In the case of Syndergaard, as well as of other pitchers who have recently had Tommy John surgery, including Chris Sale of the Boston Red Sox and Tyler Beede of the San Francisco Giants, there are major financial and competitive reasons to have it done as soon as possible. Given a recovery timetable of 12 to 18 months, all three would have been in danger of missing the entire 2021 season, let alone whatever version of a 2020 season MLB is able to play, if they were to have postponed the procedure.

However, the ethics of such a decision could be questioned, given the country’s ever-worsening medical crisis. On Tuesday, President Trump offered his bleakest assessment to date, declaring from a White House podium that a best-case scenario could involve 100,000 to 240,000 fatalities in the United States.

“At the present time, I don’t think there’s even a question that it would be inappropriate and should not be done in any areas that are hit hard by [covid-19],” David Magnus, a professor of medicine and biomedical ethics at Stanford, said of Tommy John surgery to Sports Illustrated in comments published Monday. “And I think it’s arguably a bad idea to do anywhere right now.”

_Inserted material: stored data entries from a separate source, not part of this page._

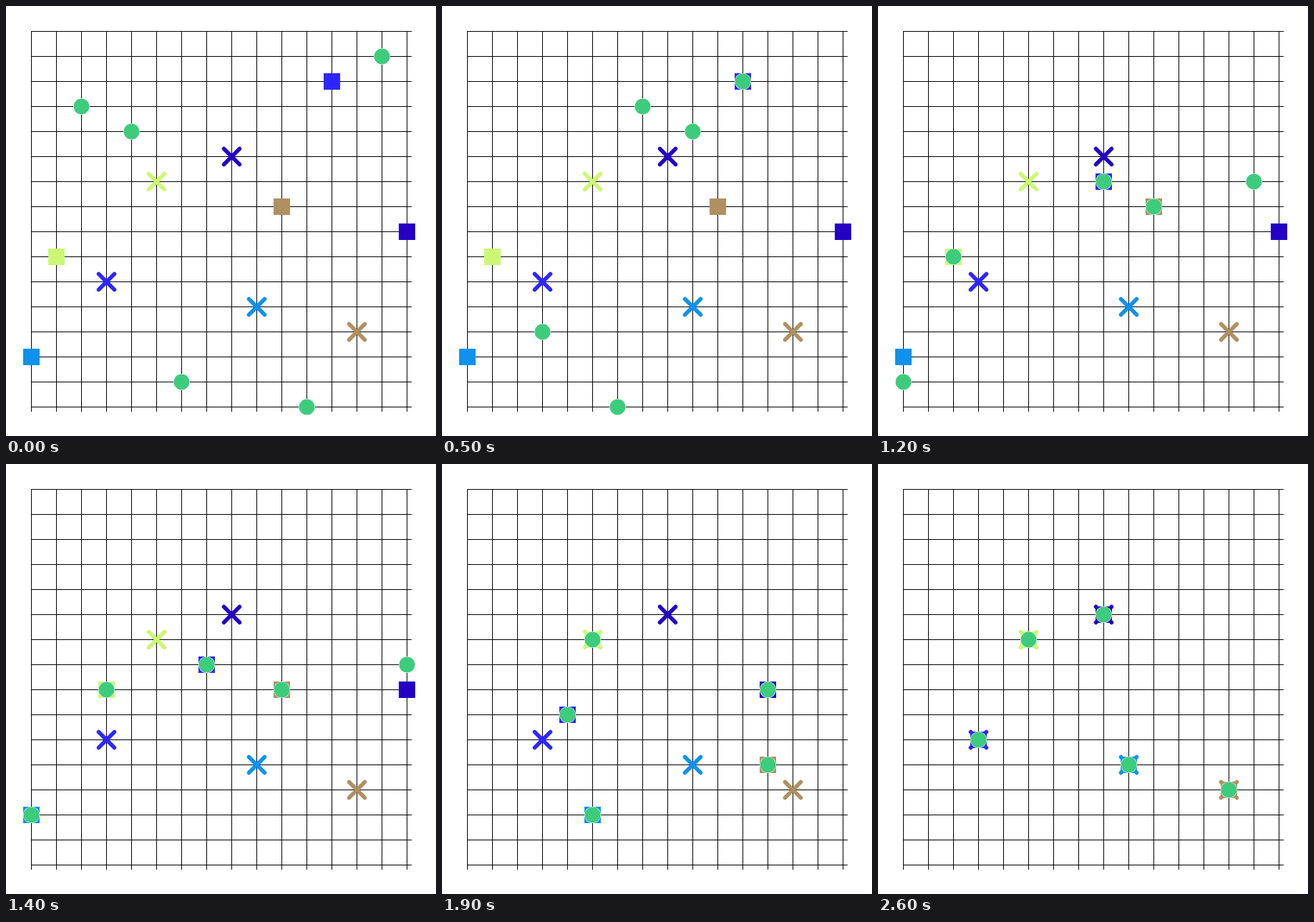
Write an HTML page with a canvas that moves like this. It is 601 by 601 pixels and loops after 2.7 s.

```html
<!DOCTYPE html>
<html lang="en">
<head>
<meta charset="utf-8">
<title>Grid carriers</title>
<style>
  html, body { margin: 0; width: 100%; height: 100%; overflow: hidden; background: #fff; }
  canvas { display: block; width: 601px; height: 601px; }
</style>
</head>
<body>
<canvas id="stage" width="601" height="601"></canvas>
<script>
const CELL = 35, LINES = 16, STEP_MS = 100, STEPS = 27;
const GREEN = '#3dcc7c';
const ctx = document.getElementById('stage').getContext('2d');

// Each carrier walks to its box, spends one step lifting it, then walks to its goal.
const carriers = [
  { start: [2, 3],   box: [10, 7], goal: [13, 12], color: '#b09060' },
  { start: [4, 4],   box: [15, 8], goal: [8, 5],   color: '#2400c4' },
  { start: [14, 1],  box: [12, 2], goal: [3, 10],  color: '#2e26ff' },
  { start: [6, 14],  box: [1, 9],  goal: [5, 6],   color: '#ccf774' },
  { start: [11, 15], box: [0, 13], goal: [9, 11],  color: '#0e92ee' }
];

// Close the longer gap first; ties resolve right, down, left, up.
function advance([x, y], [tx, ty]) {
  const dx = tx - x, dy = ty - y;
  const gapX = Math.abs(dx), gapY = Math.abs(dy);
  const horizontal = gapX > gapY || (gapX === gapY && (dx > 0 || dy < 0));
  return horizontal ? [x + Math.sign(dx), y] : [x, y + Math.sign(dy)];
}

const same = (a, b) => a[0] === b[0] && a[1] === b[1];

function plan({ start, box, goal }) {
  const states = [];
  let pos = start, load = box, carrying = false;
  for (let i = 0; i < STEPS; i++) {
    states.push({ pos, load });
    if (carrying) {
      if (!same(pos, goal)) pos = advance(pos, goal);
      load = pos;
    } else if (same(pos, box)) {
      carrying = true;
    } else {
      pos = advance(pos, box);
    }
  }
  return states;
}

const plans = carriers.map(plan);
const center = n => (n + 1) * CELL + 0.5;

function drawGrid() {
  ctx.fillStyle = '#fff';
  ctx.fillRect(0, 0, 601, 601);
  ctx.fillStyle = '#000';
  for (let i = 1; i <= LINES; i++) {
    ctx.fillRect(i * CELL, CELL, 1, 532);
    ctx.fillRect(CELL, i * CELL, 532, 1);
  }
}

function drawCross([col, row], color) {
  const x = center(col), y = center(row), r = 11;
  ctx.strokeStyle = color;
  ctx.lineWidth = 5.5;
  ctx.lineCap = 'round';
  ctx.beginPath();
  ctx.moveTo(x - r, y - r);
  ctx.lineTo(x + r, y + r);
  ctx.moveTo(x + r, y - r);
  ctx.lineTo(x - r, y + r);
  ctx.stroke();
}

function drawBox([col, row], color) {
  ctx.fillStyle = color;
  ctx.fillRect(center(col) - 11.5, center(row) - 11.5, 23, 23);
}

function drawDot([col, row]) {
  for (const [r, color] of [[11.5, '#fff'], [11, GREEN]]) {
    ctx.fillStyle = color;
    ctx.beginPath();
    ctx.arc(center(col), center(row), r, 0, Math.PI * 2);
    ctx.fill();
  }
}

function draw(step) {
  drawGrid();
  carriers.forEach(c => drawCross(c.goal, c.color));
  carriers.forEach((c, i) => drawBox(plans[i][step].load, c.color));
  plans.forEach(p => drawDot(p[step].pos));
}

const began = performance.now();
let shown = 0;
draw(0);

function tick() {
  const step = Math.floor((performance.now() - began) / STEP_MS) % STEPS;
  if (step !== shown) draw(shown = step);
  requestAnimationFrame(tick);
}
requestAnimationFrame(tick);
</script>
</body>
</html>
```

In response to a Twitter post of the SI story, Mets first baseman Pete Alonso came to his teammate’s defense, writing on Monday: “Who is to judge someone’s medical needs in order to perform their job? Noah’s surgery, or any other athlete’s surgery during this time shouldn’t be scrutinized considering it is done by orthopedic surgeons, not those on the frontlines battling this pandemic.”

After Alonso heard from numerous other Twitter users, some of whom pointed to the desperate conditions in New York hospitals, he tweeted: “Medical supplies are high in demand. The issue isn’t Noah needing surgery and getting it. The issue I have is that the tone of this article suggests that players are making the decisions to get surgeries.”

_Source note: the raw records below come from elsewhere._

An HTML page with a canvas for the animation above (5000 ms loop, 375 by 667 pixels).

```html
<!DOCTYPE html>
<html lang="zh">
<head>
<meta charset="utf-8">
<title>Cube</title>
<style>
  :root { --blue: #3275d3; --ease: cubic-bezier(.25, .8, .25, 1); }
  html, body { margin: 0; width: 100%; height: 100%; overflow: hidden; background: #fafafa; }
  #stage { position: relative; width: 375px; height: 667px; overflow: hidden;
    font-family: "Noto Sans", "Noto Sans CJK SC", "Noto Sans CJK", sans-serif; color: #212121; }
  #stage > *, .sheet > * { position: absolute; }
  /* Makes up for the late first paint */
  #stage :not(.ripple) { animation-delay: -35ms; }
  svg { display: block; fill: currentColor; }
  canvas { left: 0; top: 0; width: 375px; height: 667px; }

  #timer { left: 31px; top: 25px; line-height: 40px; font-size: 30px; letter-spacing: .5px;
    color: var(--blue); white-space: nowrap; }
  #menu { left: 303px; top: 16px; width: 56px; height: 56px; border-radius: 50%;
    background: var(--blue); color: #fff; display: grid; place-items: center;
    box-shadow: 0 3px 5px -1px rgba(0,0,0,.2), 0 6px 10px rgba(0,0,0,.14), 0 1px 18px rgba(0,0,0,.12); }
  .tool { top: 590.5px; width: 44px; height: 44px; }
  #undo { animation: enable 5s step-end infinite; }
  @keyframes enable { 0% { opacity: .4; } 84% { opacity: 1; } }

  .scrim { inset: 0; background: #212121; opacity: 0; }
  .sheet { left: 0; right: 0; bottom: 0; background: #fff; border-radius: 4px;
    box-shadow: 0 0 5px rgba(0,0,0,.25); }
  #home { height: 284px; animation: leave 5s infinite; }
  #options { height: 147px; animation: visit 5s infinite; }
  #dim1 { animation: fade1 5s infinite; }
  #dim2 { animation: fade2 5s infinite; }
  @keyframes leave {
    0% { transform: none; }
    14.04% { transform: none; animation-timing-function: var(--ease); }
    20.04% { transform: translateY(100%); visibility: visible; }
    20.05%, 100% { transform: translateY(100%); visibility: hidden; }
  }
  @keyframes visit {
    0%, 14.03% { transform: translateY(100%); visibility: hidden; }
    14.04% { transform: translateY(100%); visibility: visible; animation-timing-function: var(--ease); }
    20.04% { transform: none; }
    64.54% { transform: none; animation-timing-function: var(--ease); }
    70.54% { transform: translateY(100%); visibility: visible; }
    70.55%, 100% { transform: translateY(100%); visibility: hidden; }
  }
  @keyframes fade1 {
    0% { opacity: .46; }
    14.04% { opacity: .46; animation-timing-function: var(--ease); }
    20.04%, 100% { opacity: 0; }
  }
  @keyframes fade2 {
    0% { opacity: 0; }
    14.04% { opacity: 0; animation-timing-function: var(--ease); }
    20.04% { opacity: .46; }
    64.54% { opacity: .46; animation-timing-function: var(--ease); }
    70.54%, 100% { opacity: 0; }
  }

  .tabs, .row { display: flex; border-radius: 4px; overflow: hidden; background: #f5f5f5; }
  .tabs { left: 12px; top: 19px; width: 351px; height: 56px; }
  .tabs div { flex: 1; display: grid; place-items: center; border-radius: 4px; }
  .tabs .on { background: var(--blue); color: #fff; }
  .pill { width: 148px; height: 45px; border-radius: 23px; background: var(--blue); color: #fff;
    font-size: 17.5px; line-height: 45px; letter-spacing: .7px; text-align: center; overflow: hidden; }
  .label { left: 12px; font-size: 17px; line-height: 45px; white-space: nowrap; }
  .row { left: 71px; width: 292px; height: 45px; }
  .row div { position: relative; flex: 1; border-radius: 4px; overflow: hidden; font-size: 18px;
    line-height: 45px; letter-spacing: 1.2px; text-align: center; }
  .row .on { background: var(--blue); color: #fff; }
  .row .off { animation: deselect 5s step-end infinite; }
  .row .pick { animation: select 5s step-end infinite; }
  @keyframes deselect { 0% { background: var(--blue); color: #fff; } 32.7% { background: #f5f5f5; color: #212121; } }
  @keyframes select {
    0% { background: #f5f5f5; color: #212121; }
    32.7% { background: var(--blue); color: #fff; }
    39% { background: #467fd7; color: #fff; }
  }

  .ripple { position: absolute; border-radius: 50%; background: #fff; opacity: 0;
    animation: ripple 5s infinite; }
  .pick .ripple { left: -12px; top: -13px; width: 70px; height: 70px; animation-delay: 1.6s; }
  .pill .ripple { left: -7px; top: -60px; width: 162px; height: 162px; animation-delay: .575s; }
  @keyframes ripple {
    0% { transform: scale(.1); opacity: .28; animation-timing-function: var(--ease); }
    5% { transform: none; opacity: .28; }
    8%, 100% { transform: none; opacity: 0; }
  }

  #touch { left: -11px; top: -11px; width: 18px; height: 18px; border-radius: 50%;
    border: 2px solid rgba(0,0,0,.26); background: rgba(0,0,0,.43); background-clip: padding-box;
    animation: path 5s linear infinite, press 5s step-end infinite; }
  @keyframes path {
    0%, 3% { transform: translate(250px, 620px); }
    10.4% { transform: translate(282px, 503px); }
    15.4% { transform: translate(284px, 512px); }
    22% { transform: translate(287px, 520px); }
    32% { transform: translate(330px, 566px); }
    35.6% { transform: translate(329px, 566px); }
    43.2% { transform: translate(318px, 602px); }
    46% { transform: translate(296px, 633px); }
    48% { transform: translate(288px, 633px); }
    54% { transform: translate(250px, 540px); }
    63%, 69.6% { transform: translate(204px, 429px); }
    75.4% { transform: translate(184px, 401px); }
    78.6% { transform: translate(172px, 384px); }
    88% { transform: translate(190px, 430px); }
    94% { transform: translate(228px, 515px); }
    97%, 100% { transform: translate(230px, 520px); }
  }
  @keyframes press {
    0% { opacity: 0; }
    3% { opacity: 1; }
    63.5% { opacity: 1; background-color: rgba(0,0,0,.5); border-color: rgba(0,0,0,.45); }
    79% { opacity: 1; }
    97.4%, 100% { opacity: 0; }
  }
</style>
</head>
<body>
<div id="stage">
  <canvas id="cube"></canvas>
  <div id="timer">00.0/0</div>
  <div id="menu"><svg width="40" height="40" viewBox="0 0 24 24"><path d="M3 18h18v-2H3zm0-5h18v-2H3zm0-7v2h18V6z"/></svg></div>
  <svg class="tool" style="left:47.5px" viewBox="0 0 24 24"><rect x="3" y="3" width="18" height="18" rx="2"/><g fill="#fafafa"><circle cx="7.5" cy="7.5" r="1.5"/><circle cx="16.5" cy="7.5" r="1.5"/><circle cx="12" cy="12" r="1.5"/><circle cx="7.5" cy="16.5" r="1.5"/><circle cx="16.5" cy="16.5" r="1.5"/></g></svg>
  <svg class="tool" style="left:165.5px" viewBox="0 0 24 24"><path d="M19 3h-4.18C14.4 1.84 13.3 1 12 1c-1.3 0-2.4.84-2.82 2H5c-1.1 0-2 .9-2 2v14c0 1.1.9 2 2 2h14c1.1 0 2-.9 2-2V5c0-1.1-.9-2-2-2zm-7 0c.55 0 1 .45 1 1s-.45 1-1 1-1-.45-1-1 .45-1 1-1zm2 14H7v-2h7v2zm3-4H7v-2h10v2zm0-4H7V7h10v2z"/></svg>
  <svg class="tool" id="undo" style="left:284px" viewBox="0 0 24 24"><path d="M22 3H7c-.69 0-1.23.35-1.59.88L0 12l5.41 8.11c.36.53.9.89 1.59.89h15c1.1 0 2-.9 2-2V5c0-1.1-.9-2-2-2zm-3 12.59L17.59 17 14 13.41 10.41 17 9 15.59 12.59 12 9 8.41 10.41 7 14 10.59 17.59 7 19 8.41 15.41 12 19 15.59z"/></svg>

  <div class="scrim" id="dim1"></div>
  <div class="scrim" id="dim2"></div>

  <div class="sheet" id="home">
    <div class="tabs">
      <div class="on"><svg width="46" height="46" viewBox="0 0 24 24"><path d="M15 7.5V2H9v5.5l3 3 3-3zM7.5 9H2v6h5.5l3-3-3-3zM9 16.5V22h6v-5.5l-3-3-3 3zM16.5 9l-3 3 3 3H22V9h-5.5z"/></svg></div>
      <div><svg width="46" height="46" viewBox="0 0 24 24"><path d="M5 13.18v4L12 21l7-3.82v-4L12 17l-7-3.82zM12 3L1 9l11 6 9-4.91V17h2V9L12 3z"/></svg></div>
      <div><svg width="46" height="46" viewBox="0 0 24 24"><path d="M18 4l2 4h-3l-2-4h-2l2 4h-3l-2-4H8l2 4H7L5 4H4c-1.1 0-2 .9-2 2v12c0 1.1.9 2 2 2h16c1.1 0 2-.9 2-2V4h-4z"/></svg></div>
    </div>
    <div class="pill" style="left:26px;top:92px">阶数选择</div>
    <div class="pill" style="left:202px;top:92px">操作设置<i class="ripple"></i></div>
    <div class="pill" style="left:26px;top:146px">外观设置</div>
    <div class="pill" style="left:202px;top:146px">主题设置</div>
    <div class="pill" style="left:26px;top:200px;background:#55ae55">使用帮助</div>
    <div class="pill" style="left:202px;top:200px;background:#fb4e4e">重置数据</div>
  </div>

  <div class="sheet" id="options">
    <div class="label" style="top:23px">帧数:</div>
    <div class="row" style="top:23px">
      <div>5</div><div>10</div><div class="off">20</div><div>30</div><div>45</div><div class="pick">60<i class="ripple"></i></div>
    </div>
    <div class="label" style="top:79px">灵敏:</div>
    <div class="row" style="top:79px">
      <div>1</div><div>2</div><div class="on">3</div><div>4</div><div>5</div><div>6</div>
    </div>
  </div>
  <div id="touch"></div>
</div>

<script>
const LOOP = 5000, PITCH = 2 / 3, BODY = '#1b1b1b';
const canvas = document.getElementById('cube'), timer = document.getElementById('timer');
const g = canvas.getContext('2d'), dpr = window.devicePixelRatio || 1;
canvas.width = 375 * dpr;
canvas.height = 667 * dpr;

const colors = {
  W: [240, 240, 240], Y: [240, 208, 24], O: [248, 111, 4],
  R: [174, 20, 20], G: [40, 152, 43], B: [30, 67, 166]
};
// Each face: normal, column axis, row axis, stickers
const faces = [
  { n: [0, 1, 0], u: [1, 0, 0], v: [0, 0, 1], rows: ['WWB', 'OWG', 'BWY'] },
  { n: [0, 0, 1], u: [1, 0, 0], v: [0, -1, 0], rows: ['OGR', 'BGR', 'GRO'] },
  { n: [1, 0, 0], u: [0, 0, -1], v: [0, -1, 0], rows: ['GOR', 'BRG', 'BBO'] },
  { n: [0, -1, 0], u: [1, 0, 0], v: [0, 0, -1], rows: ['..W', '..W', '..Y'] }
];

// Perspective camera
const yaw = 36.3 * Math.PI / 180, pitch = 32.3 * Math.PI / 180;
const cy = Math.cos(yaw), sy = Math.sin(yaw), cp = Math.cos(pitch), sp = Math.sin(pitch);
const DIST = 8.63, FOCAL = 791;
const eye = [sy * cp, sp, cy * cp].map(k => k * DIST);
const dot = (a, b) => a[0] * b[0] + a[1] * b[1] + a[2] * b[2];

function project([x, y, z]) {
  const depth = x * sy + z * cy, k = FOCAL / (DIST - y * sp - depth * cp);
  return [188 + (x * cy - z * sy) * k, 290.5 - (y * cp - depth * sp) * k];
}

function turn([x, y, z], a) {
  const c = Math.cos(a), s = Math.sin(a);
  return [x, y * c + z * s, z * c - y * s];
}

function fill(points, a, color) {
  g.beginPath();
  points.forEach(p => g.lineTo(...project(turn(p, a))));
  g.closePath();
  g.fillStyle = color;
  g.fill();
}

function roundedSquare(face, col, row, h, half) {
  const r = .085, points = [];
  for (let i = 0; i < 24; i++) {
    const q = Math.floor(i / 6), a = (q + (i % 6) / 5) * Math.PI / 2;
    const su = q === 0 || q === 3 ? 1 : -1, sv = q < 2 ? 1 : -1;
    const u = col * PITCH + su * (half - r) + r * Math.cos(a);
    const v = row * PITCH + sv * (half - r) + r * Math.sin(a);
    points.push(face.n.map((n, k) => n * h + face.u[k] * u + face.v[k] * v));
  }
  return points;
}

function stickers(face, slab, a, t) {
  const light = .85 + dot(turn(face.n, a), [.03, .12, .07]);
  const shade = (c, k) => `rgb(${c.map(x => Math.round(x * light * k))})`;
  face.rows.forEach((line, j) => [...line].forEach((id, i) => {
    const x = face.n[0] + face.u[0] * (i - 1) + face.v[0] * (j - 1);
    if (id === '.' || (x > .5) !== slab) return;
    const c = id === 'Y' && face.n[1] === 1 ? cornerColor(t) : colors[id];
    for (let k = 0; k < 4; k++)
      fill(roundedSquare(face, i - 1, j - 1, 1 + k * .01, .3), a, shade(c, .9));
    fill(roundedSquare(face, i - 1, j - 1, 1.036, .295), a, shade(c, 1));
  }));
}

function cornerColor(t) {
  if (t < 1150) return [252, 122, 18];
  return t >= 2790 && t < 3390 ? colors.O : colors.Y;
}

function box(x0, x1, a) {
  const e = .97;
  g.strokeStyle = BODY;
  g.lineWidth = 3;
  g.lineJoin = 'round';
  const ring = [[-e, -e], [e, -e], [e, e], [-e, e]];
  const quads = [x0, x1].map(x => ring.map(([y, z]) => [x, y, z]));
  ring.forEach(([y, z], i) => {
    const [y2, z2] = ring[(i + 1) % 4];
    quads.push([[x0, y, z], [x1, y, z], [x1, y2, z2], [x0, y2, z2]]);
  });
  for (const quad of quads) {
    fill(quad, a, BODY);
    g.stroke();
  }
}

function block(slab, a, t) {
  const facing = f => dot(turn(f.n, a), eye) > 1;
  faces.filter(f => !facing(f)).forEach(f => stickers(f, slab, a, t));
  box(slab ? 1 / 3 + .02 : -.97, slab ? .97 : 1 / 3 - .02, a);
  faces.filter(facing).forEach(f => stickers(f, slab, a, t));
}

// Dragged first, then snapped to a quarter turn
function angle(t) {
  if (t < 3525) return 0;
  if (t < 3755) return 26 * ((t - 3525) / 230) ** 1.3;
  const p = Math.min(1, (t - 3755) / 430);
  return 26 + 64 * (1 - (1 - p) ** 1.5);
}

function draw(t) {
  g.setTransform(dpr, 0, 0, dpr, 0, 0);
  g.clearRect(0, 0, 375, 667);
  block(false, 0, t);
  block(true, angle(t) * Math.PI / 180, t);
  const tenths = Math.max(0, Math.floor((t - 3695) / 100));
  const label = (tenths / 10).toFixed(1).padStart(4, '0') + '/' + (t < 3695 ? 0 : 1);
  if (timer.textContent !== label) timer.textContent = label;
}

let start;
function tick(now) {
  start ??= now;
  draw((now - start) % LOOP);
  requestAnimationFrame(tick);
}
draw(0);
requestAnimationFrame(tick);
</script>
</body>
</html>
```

Neal ElAttrache, a noted Tommy John specialist who recommended the surgery to both Syndergaard and Beede, said last week that it was “essential to their livelihoods.”

“If you have somebody’s career at stake and they lose two seasons instead of one, I would say that is not a nonessential or unimportant elective procedure,” ElAttrache, an orthopedist with Los Angeles’ Kerlan-Jobe Institute and the head team physician for the Rams and Dodgers, told the San Francisco Chronicle. He asserted that Kerlan-Jobe had drastically cut back on Tommy John procedures and that “socioeconomic factors” did not determine which patients were selected by an in-house panel for surgery.

Beede, who had his surgery performed in Arlington, Tex., on March 20 — two days before Texas Gov. Greg Abbott (R) ordered the postponement of “all surgeries and procedures that are not immediately medically necessary” — said he did so while “not insensitive to what’s going on in the world.”

“If they said to me, ‘Hey, look, it’s either you get this surgery or we’ll use this equipment for someone else, someone [for whom] it’s life and death,’ I would have said, ‘I’ll wait. I’ll definitely postpone.’ And I would have,” Beede told the Athletic in comments published Monday. “But nobody raised the issue or told me that I’d be compromising anything at the time.”

The Red Sox reportedly sent Sale to Los Angeles to have his Tommy John surgery performed Monday by ElAttrache after learning that Andrews was suspending the procedure at his practice.

The team’s chief baseball officer, Chaim Bloom, strove to clarify that it was “important to us to make sure that we weren’t putting any burden on the health system that would be a negative for people who are battling the coronavirus or any other ailment.”

Just over a week before, Los Angeles County had issued guidelines recommending the postponement of surgeries that fell short of a “high acuity” classification. Procedures fitting that description, according to the county, included transplants, neurosurgery and operations related to cancer, cardiac, trauma or vascular issues.

“We know this is not life and death and that there are people who are suffering in situations that are life and death,” Bloom said (via MassLive). He added of Sale’s elbow procedure, “It certainly is something we all know is necessary for his livelihood, but we’re aware it’s apples and oranges when you talk about this versus something that is life-threatening.”